(Dataset excerpts)
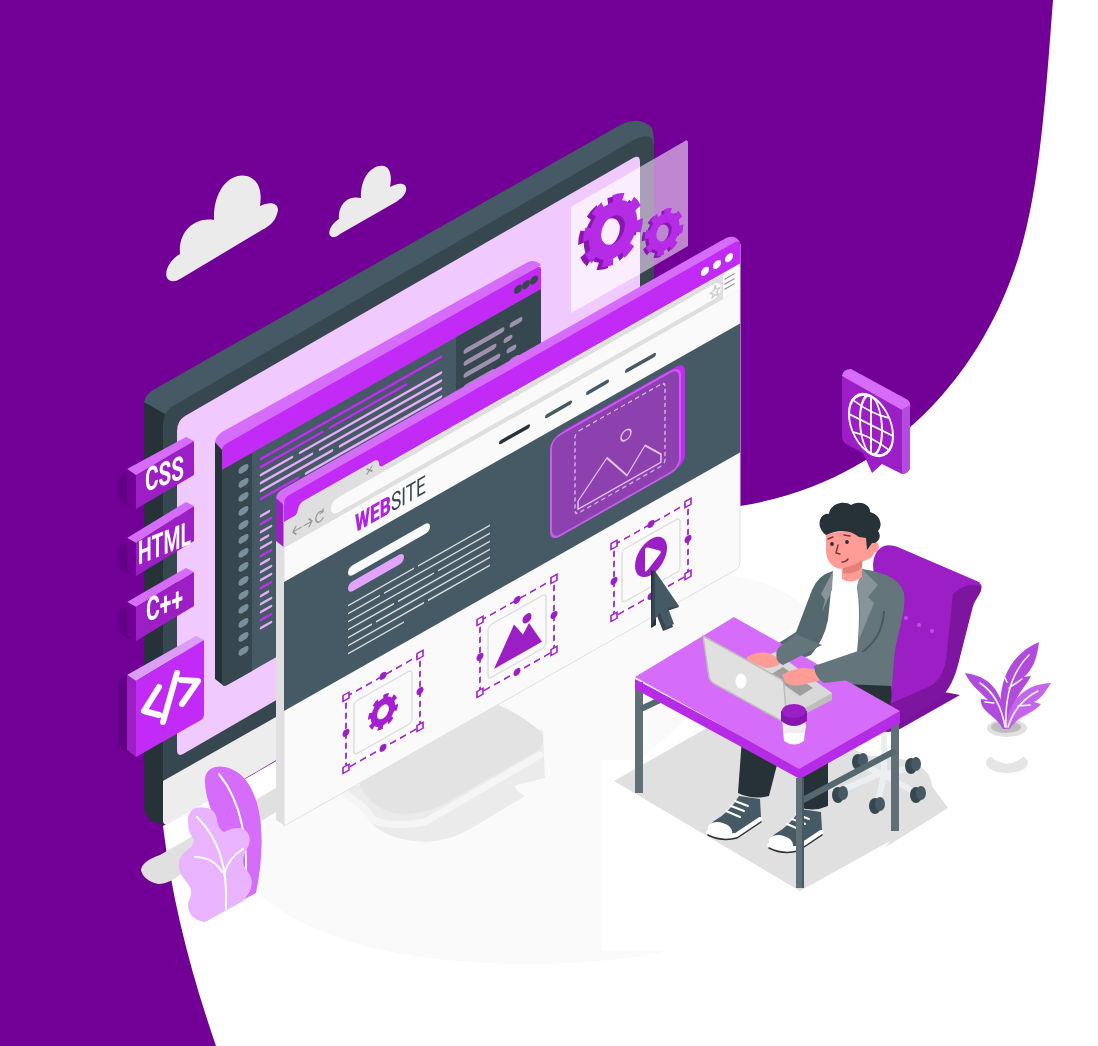
<!DOCTYPE html>
<html lang="en">
<head>
<meta charset="utf-8">
<title>Website development</title>
<style>
:root{--deep:#720096;--bright:#c22bf5;--mid:#9b1fc4;--soft:#d56cfa;--lilac:#f0c9fe;--slate:#455a64;--night:#37474f;--ink:#263238;--paper:#fafafa;--grey:#e0e0e0;--skin:#ff9c95}
body{margin:0;background:#fff;overflow:hidden}
svg{display:block;width:1098px;height:1046px}
text{font-family:Roboto,"Noto Sans",sans-serif}
.deep{fill:var(--deep)}.bright{fill:var(--bright)}.mid{fill:var(--mid)}.soft{fill:var(--soft)}.lilac{fill:var(--lilac)}
.slate{fill:var(--slate)}.night{fill:var(--night)}.ink{fill:var(--ink)}.paper{fill:var(--paper)}.grey{fill:var(--grey)}.skin{fill:var(--skin)}.white{fill:#fff}
.line{fill:none;stroke-linecap:round;stroke-linejoin:round}
.tag{fill:#fff;font-weight:700;font-size:33px}
</style>
</head>
<body>
<svg viewBox="0 0 1098 1046" role="img" aria-label="A developer at a desk beside a large monitor showing a website">
<defs>
<g id="gear" fill="none">
<circle r="22" stroke-width="15"/>
<circle r="31" stroke-width="11" pathLength="16" stroke-dasharray="1"/>
</g>
<g id="frame">
<rect x="8" y="10" width="58" height="53" rx="4" fill="#fafafa" stroke="#dedede" stroke-width="1.5"/>
<rect width="74" height="72" fill="none" stroke="#a51fd0" stroke-width="1.8" stroke-dasharray="6 4"/>
<g fill="#fff" stroke="#a51fd0" stroke-width="1.6"><path d="M-3-3h6v6h-6zM71-3h6v6h-6zM-3 69h6v6h-6zM71 69h6v6h-6z"/></g>
<g class="mid"><circle cx="37" r="3.5"/><circle cx="37" cy="72" r="3.5"/><circle cy="36" r="3.5"/><circle cx="74" cy="36" r="3.5"/></g>
</g>
<g id="shoe">
<path class="slate" d="M739 796L760 799 761 817Q750 827 737 833L712 834Q705 829 714 821 730 812 739 796Z"/>
<path class="white" d="M708 826Q716 818 729 826 735 832 730 838 712 838 708 832Z"/>
<path class="line" d="M708 832Q721 840 736 835L760 819" stroke="#fff" stroke-width="4"/>
<path class="line" d="M708 835Q722 842 737 838L761 822" stroke="#263238" stroke-width="1.5"/>
<path class="line" d="M726 811l14 6M731 806l13 5M735 801l13 5" stroke="#fff" stroke-width="2"/>
</g>
<g id="caster"><ellipse class="night" rx="6" ry="8"/><ellipse cx="5" cy="-2" rx="5" ry="7" class="slate"/></g>
</defs>

<g id="backdrop">
<path class="deep" d="M0 0H1053C1046 92 1040 190 1018 259C982 372 892 482 740 506L400 690 163 826C172 900 190 970 216 1046H0Z"/>
<path class="paper" d="M252 888Q330 962 520 964 610 964 667 951H602V760H640L810 612Q780 580 720 574L270 800Z"/>
</g>

<g id="clouds" fill="#ebebeb">
<path d="M171 281C162 279 166 262 180 254C178 232 194 217 214 220C213 190 230 172 247 176C260 180 262 193 260 206C272 200 281 204 277 214C275 221 270 226 262 230L180 279Q175 282 171 281Z"/>
<path d="M332 237C326 234 331 224 339 219C338 204 348 195 361 198C360 178 372 164 384 166C391 168 392 178 390 187C398 182 408 182 406 191C404 197 400 199 396 202L340 234Q335 238 332 237Z"/>
</g>

<g id="monitor">
<path class="grey" d="M141 870Q142 861 160 855L276 788V812L190 866Q172 884 158 884 143 880 141 870Z"/>
<path d="M345 790Q362 808 372 824 388 840 425 842 450 841 470 829L525 796Q512 788 516 785L545 778 543 730 470 745Z" fill="#ebebeb"/>
<path d="M360 786Q374 812 402 814 424 814 440 806L536 752Q548 743 540 731 518 712 495 704L360 770Z" fill="#e3e3e3"/>
<path class="line" d="M346 794Q364 806 374 820 390 828 425 822L540 755" stroke="#f5f5f5" stroke-width="7"/>
<path class="ink" d="M144 402L165 412V825Q144 823 144 806Z"/>
<path class="slate" d="M144 402Q146 394 153 390L622 124Q640 116 652 128 654 134 654 146L165 414Z"/>
<path class="night" d="M163 424Q163 412 173 406L630 142Q653 129 654 145V530L163 790Z"/>
<path d="M163 781L290 709V752L170 823Q163 827 163 820Z" fill="#ededed"/>
<path class="lilac" d="M177 431Q177 421 185 416L633 158Q640 154 640 162V490L183 754Q177 757 177 750Z"/>
</g>

<g id="editor">
<path class="ink" d="M215 442L224 449V686L215 679Z"/>
<path class="soft" d="M215 442Q216 436 222 432L528 262Q535 259 541 265L222 450Z"/>
<g transform="matrix(1 -.567 0 1 222 446)">
<path class="slate" d="M0 4H319V242H6Q0 242 0 236Z"/>
<path class="bright" d="M0 4Q0 0 5 0H314Q319 0 319 4V24H0Z"/>
<path class="night" d="M0 24H30V242H6Q0 242 0 236ZM234 24H319V150H234Z"/>
<g class="night"><circle cx="296" cy="11" r="4"/><circle cx="304" cy="11" r="4"/><circle cx="312" cy="11" r="4"/></g>
<g class="line" stroke="#78909c" stroke-width="7"><path d="M20 35h3M20 49h3M20 63h3M20 77h3M20 91h3M20 105h3M20 119h3M20 133h3M20 147h3M20 161h3M20 175h3M20 189h3M20 203h3M20 217h3"/></g>
<g class="line" stroke-width="2.6">
<path d="M39 35H219M39 43H100M108 43H184M39 75H76M39 100h10M39 132h10M39 164h10M39 196h10" stroke="#c22bf5"/>
<path d="M39 51H70M78 51H219M39 59H90M98 59H219M39 67H110M118 67H219M84 75H219M39 92h8M39 108h10M39 116h7M39 124h10M39 140h8M39 148h10M39 156h10M39 172h7M39 180h10M39 188h10M39 204h10" stroke="#e8aefe"/>
</g>
<path class="line" d="M244 43H280M244 55H272M244 67H276M244 79H270M290 43h8M284 55h4M287 67h5M290 79h5" stroke="#9e91ad" stroke-width="5"/>
</g>
</g>

<g id="settings-panel">
<path d="M571 207L640 167V274L571 313Z" fill="#fff" opacity=".68"/>
<path d="M640 167L685 141Q688 139 688 143V246L640 274Z" fill="#e9cdf2" opacity=".65"/>
<g transform="matrix(1 -.4 0 1 608 233)" stroke="#8a17b3"><use href="#gear" transform="scale(.82 .96)"/></g>
<g transform="matrix(1 -.4 0 1 613 230)" stroke="#b52be6"><use href="#gear" transform="scale(.82 .96)"/></g>
<g transform="matrix(1 -.4 0 1 661 234)" stroke="#8a17b3"><use href="#gear" transform="scale(.53 .62)"/></g>
<g transform="matrix(1 -.4 0 1 664 232)" stroke="#b52be6"><use href="#gear" transform="scale(.53 .62)"/></g>
</g>

<g id="browser">
<path class="grey" d="M276 520L285 516V826L276 820Z"/>
<path class="mid" d="M276 496L285 503V548L276 541Z"/>
<path class="soft" d="M276 498Q277 492 283 489L726 238Q735 234 740 242L285 506Z"/>
<g transform="matrix(1 -.567 0 1 284 498)">
<path class="paper" d="M0 5H456V322Q456 328 450 328H0Z" stroke="#e0e0e0"/>
<path class="bright" d="M0 6Q0 0 6 0H450Q456 0 456 6V24H0Z"/>
<path d="M0 50V25H9Q13 25 14 19 15 14 21 14H89Q95 14 95 20 96 25 101 25H456V50Z" fill="#dfdfdf"/>
<rect x="47" y="30" width="390" height="15" rx="7" class="paper"/>
<path class="paper" d="M439 25H456V50H439Z"/>
<g class="line" stroke="#999" stroke-width="1.4"><path d="M9 39h8M12 35l-3 4 3 4M20 39h8M25 35l3 4-3 4M39 36a4 5 0 1 0 0 6M39 33v3h-3M83 18l5 5M88 18l-5 5M441 31h9M441 36h9M441 41h9"/><path d="M431 32l1 4 4 1-3 2 1 4-3-2-3 2 1-4-3-2 4-1Z" stroke="#ccc"/></g>
<g class="white"><circle cx="421" cy="12" r="4"/><circle cx="433" cy="12" r="4"/><circle cx="445" cy="12" r="4"/></g>
<text x="71" y="75" font-size="25" textLength="71" lengthAdjust="spacingAndGlyphs" fill="#37474f"><tspan font-weight="900" fill="#b023e0">WEB</tspan>SITE</text>
<path class="slate" d="M0 84H456V213H0Z"/>
<g class="line" stroke-width="4"><path d="M217 67h27" stroke="#263238"/><path d="M263 67h23M304 67h19M343 67h27" stroke="#455a64"/></g>
<path class="line" d="M69 111H141" stroke="#fafafa" stroke-width="10"/>
<path class="line" d="M69 127H115" stroke="#e3a2fb" stroke-width="10"/>
<path d="M64 144H130M134 144H206M64 152H96M100 152H206M64 160H150M154 160H206M64 168H110M114 168H206M64 176H88M92 176H206M64 184H140M144 184H206M64 192H120" fill="none" stroke="#dcdcdc" stroke-width="1.6"/>
<rect x="273" y="91" width="128" height="102" rx="9" class="bright"/>
<rect x="267" y="93" width="129" height="101" rx="9" fill="#8d41ae" stroke="#c95df0" stroke-width="2"/>
<rect x="291" y="100" width="90" height="82" rx="4" fill="none" stroke="#d9b4e8" stroke-width="1.4" stroke-dasharray="4 3"/>
<g class="line" stroke="#e3c3ef" stroke-width="1.5"><path d="M294 178V170L323 143 343 172 361 152 377 170V178Z"/><circle cx="342" cy="131" r="5"/></g>
<use href="#frame" x="62" y="234"/><use href="#frame" x="196" y="234"/><use href="#frame" x="330" y="234"/>
<g transform="translate(99 270)" stroke="#a51fd0"><use href="#gear" transform="scale(.41 .46)"/></g>
<path d="M210 290L230 257 239 272 245 264 258 290Z" class="mid"/><circle cx="243" cy="258" r="4.5" class="mid"/>
<ellipse cx="367" cy="267" rx="16" ry="18" class="mid"/><path class="white" d="M361 257Q361 254 364 256L376 266Q378 268 375 270L364 278Q361 280 361 277Z"/>
</g>
<path class="ink" d="M651 570L656 572V625L651 628Z"/>
<path class="night" d="M653 570L679 607 667 611 673 627 663 631 657 616 651 626Z"/>
<path class="slate" d="M655 571L679 606 668 608 674 624 666 628 660 613 655 619Z"/>
</g>

<g id="language-tags">
<path d="M118 478L130 469V507L118 500ZM118 548L130 539V574L118 568ZM118 612L130 603V639L118 632ZM118 682L130 672V755L118 746Z" fill="#4d0069" opacity=".45"/>
<g id="tag-faces">
<path class="soft" d="M127 469L186 437 194 441 136 476Z"/><path class="deep" d="M127 469L136 475V509L127 503Z"/><path class="mid" d="M136 475L194 441V475L136 509Z"/>
<path class="soft" d="M127 538L186 502 194 506 136 543Z"/><path class="deep" d="M127 538L136 543V576L127 570Z"/><path class="mid" d="M136 543L194 506V541L136 576Z"/>
<path class="soft" d="M127 602L186 568 194 572 136 607Z"/><path class="deep" d="M127 602L136 607V641L127 635Z"/><path class="mid" d="M136 607L194 572V606L136 641Z"/>
<path d="M127 675L196 636 204 640 136 681Z" fill="#dc9df6"/><path class="mid" d="M127 675L136 681V757L127 750Z"/><path class="bright" d="M136 681L204 640V715Q204 718 201 720L136 757Z"/>
</g>
<text class="tag" transform="matrix(1 -.35 0 1 145 492)" textLength="39" lengthAdjust="spacingAndGlyphs" font-size="30">CSS</text>
<text class="tag" transform="matrix(1 -.4 0 1 138 565)" textLength="53" lengthAdjust="spacingAndGlyphs">HTML</text>
<text class="tag" transform="matrix(1 -.35 0 1 146 622)" textLength="37" lengthAdjust="spacingAndGlyphs">C++</text>
<path class="line" d="M159 687L144 711 159 715M181 680L198 681 182 704M177 673L163 722" stroke="#fff" stroke-width="6"/>
</g>

<g id="leaf-plant">
<path class="soft" d="M205 778C208 762 230 764 243 777C265 800 265 850 256 893L228 908C212 870 216 835 213 815Q204 792 205 778Z"/>
<path class="line" d="M219 774Q252 815 245 895" stroke="#fff" stroke-width="2"/>
<path d="M188 822C187 806 202 805 212 810C220 816 214 826 224 832C240 823 253 830 249 845C243 856 240 862 248 872C256 883 250 893 243 901L205 922C190 920 185 908 190 898C196 884 178 880 179 864C179 851 194 850 194 840Q188 832 188 822Z" fill="#e9b3fd"/>
<path class="line" d="M197 817C218 838 228 865 226 909M195 857Q213 857 222 872M243 849Q228 858 224 875" stroke="#fff" stroke-width="2"/>
</g>

<g id="globe-bubble">
<path class="soft" d="M842 376Q843 369 851 369L908 400Q911 403 910 408L902 413 849 382Z"/>
<path class="mid" d="M842 376L902 410Q910 404 910 408V468Q909 473 902 474L882 464 872 473 863 453 846 444Q842 441 842 436Z"/>
<path d="M902 410L910 405V468Q908 474 902 474Z" fill="#b34bdc"/>
<g transform="matrix(1 .5 0 1 871 425)" fill="none" stroke="#fff" stroke-width="2"><circle r="22" transform="scale(1 1.3)"/><ellipse rx="11" ry="29"/><path d="M0-29V29M-22 0H22M-18-16Q0-11 18-16M-18 16Q0 11 18 16"/></g>
</g>

<g id="workstation">
<path class="grey" d="M614 781L745 706 870 756Q930 757 932 786L948 808 886 847 890 841 800 891Z"/>
<g id="chair">
<path class="line" d="M884 735V775L858 763M884 775L912 767M884 775L878 802M884 775L918 794M884 772L842 790" stroke="#eceff1" stroke-width="6"/>
<use href="#caster" x="858" y="762"/><use href="#caster" x="911" y="766"/><use href="#caster" x="875" y="806"/><use href="#caster" x="916" y="795"/><use href="#caster" x="838" y="795"/>
<path d="M856 700L890 682 960 695 900 729Q885 736 872 726Z" fill="#7b129e"/>
<path d="M873 565C874 548 885 541 900 548L979 582Q984 587 979 592C964 596 960 625 953 660Q947 684 930 688L884 706Z" class="mid"/>
<path d="M953 594Q965 582 981 586C983 592 977 596 973 606L958 665Q951 692 935 702L900 723Q886 720 888 705L926 688Q942 682 946 660Z" fill="#7d159f"/>
<g fill="#c050e5"><circle cx="906" cy="618" r="2"/><circle cx="919" cy="625" r="2"/><circle cx="932" cy="631" r="2"/></g>
</g>
<g id="developer">
<path class="ink" d="M742 738L779 757 769 796Q752 800 738 793Z"/>
<path class="ink" d="M800 760L828 748V806Q812 813 797 806ZM790 690L880 670Q896 682 890 706L850 735Z"/>
<use href="#shoe"/><use href="#shoe" x="61" y="13"/>
<path class="white" d="M832 583L862 578 872 660 824 672Z"/>
<path d="M833 571Q818 575 812 590L796 632 760 655 776 668 811 655Q824 640 828 620Z" fill="#546870"/>
<path d="M862 569Q899 574 904 593C907 611 896 635 894 660L892 686 820 683 822 668 857 652Q861 610 857 588Z" fill="#64757c"/>
<path d="M862 569L878 585 868 597 874 603 858 642Q862 605 857 586ZM833 571L821 594 825 600 822 612 832 590Z" fill="#87949a"/>
<path class="line" d="M884 612Q882 640 859 654" stroke="#455a64" stroke-width="2"/>
<path class="skin" d="M826 534L872 526Q881 546 871 558L862 562V577Q851 585 842 579V569Q828 568 826 552Z"/>
<path d="M843 568Q855 566 862 560V567Q855 575 843 573Z" fill="#e77e79"/>
<circle cx="873" cy="547" r="6" class="skin"/>
<path class="ink" d="M826 535C814 526 821 512 829 514C830 503 845 500 851 505C861 499 871 506 870 512C881 515 883 526 878 531C883 538 876 544 872 543L867 550 866 538 859 537Q846 526 826 535Z"/>
<g class="ink"><circle cx="832" cy="544" r="1.9"/><circle cx="847" cy="542" r="1.9"/></g>
<path class="line" d="M828 539l5-2M844 535l6 1M838 545l-2 8 4 1M842 562q4 0 6-3" stroke="#7d3539" stroke-width="1.4"/>
</g>
<g id="desk">
<path class="line" d="M639 682V793M895 718V831" stroke="#607077" stroke-width="8" style="stroke-linecap:butt"/>
<path class="line" d="M643 708L662 699M803 800L893 752" stroke="#546870" stroke-width="6"/>
<path d="M635 679L799 767 900 711V723L800 779 635 689Z" fill="#b52be6"/>
<path class="soft" d="M635 677L734 617 900 711 799 769Z"/>
<path class="line" d="M800 778V888" stroke="#607077" stroke-width="8" style="stroke-linecap:butt"/>
<path d="M803 778V888" stroke="#455a64" stroke-width="2"/>
</g>
<g id="laptop">
<path d="M745 668L775 655 832 693V700L786 724Z" fill="#bdbdbd"/>
<path d="M745 665L775 652 832 693 786 719Z" fill="#d9d9d9"/>
<path d="M770 675L783 667 813 688 800 696Z" fill="#9e9e9e"/>
<path class="skin" d="M747 657Q760 650 771 654L783 661Q777 668 766 668 757 665 747 661ZM782 675Q790 669 804 668L823 670 826 679 805 684Q794 688 785 682Z"/>
<path d="M778 648L796 634 822 645 783 665Q773 661 778 648ZM814 666L858 651 893 657 892 675 824 683Q815 678 814 666Z" fill="#64757c"/>
<path d="M703 636L781 679Q784 682 784 686L787 724 713 683Q710 681 709 677Z" fill="#e0e0e0" stroke="#bdbdbd" stroke-width="1.5"/>
<ellipse cx="741" cy="681" rx="5.5" ry="7.5" class="white"/>
</g>
<g id="coffee-cup">
<path class="white" d="M782 717L806 717 804 741Q794 748 784 741Z"/>
<path d="M783 725H806L805 733H783Z" fill="#eee"/>
<path d="M781 711Q794 704 807 711V721Q794 731 781 721Z" fill="#8617ae"/><ellipse cx="794" cy="711" rx="12" ry="7" class="mid"/>
</g>
</g>

<g id="potted-plant">
<ellipse cx="1007" cy="763" rx="21" ry="10" fill="#e5e5e5"/>
<path class="white" d="M987 728L1027 728 1023 757Q1007 770 991 757Z"/>
<ellipse cx="1007" cy="728" rx="20" ry="9" fill="#e0e0e0"/><ellipse cx="1006" cy="727" rx="15" ry="6" fill="#bdbdbd"/>
<path fill="#b14bdb" d="M1004 728C994 690 1006 656 1039 642C1037 660 1032 670 1024 677L1031 676C1024 690 1013 695 1008 728Z"/>
<path fill="#b14bdb" d="M1003 729C997 716 979 711 981 699L988 700C978 690 970 684 965 673C989 676 1004 690 1007 729Z"/>
<path fill="#c565ec" d="M1006 729C1008 700 1025 684 1051 683C1045 692 1042 698 1034 702L1041 704C1032 715 1018 715 1010 729Z"/>
<path class="line" d="M1006 727Q1004 680 1029 655M1005 727Q1000 696 980 683M1008 727Q1016 702 1038 691M1007 682l-4-8M1009 688l13-9M994 703l-9-1M1018 706l12-1" stroke="#fff" stroke-width="1.5"/>
</g>
</svg>
</body>
</html>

EXERCISE PROMPT: Your task for the entries above: copy exactly the span starting with the line with "675L196 636 204" and going on through the line with "-.35 0 1 145", both lines included, and nothing else.

WRITTEN RESPONSE:
<path d="M127 675L196 636 204 640 136 681Z" fill="#dc9df6"/><path class="mid" d="M127 675L136 681V757L127 750Z"/><path class="bright" d="M136 681L204 640V715Q204 718 201 720L136 757Z"/>
</g>
<text class="tag" transform="matrix(1 -.35 0 1 145 492)" textLength="39" lengthAdjust="spacingAndGlyphs" font-size="30">CSS</text>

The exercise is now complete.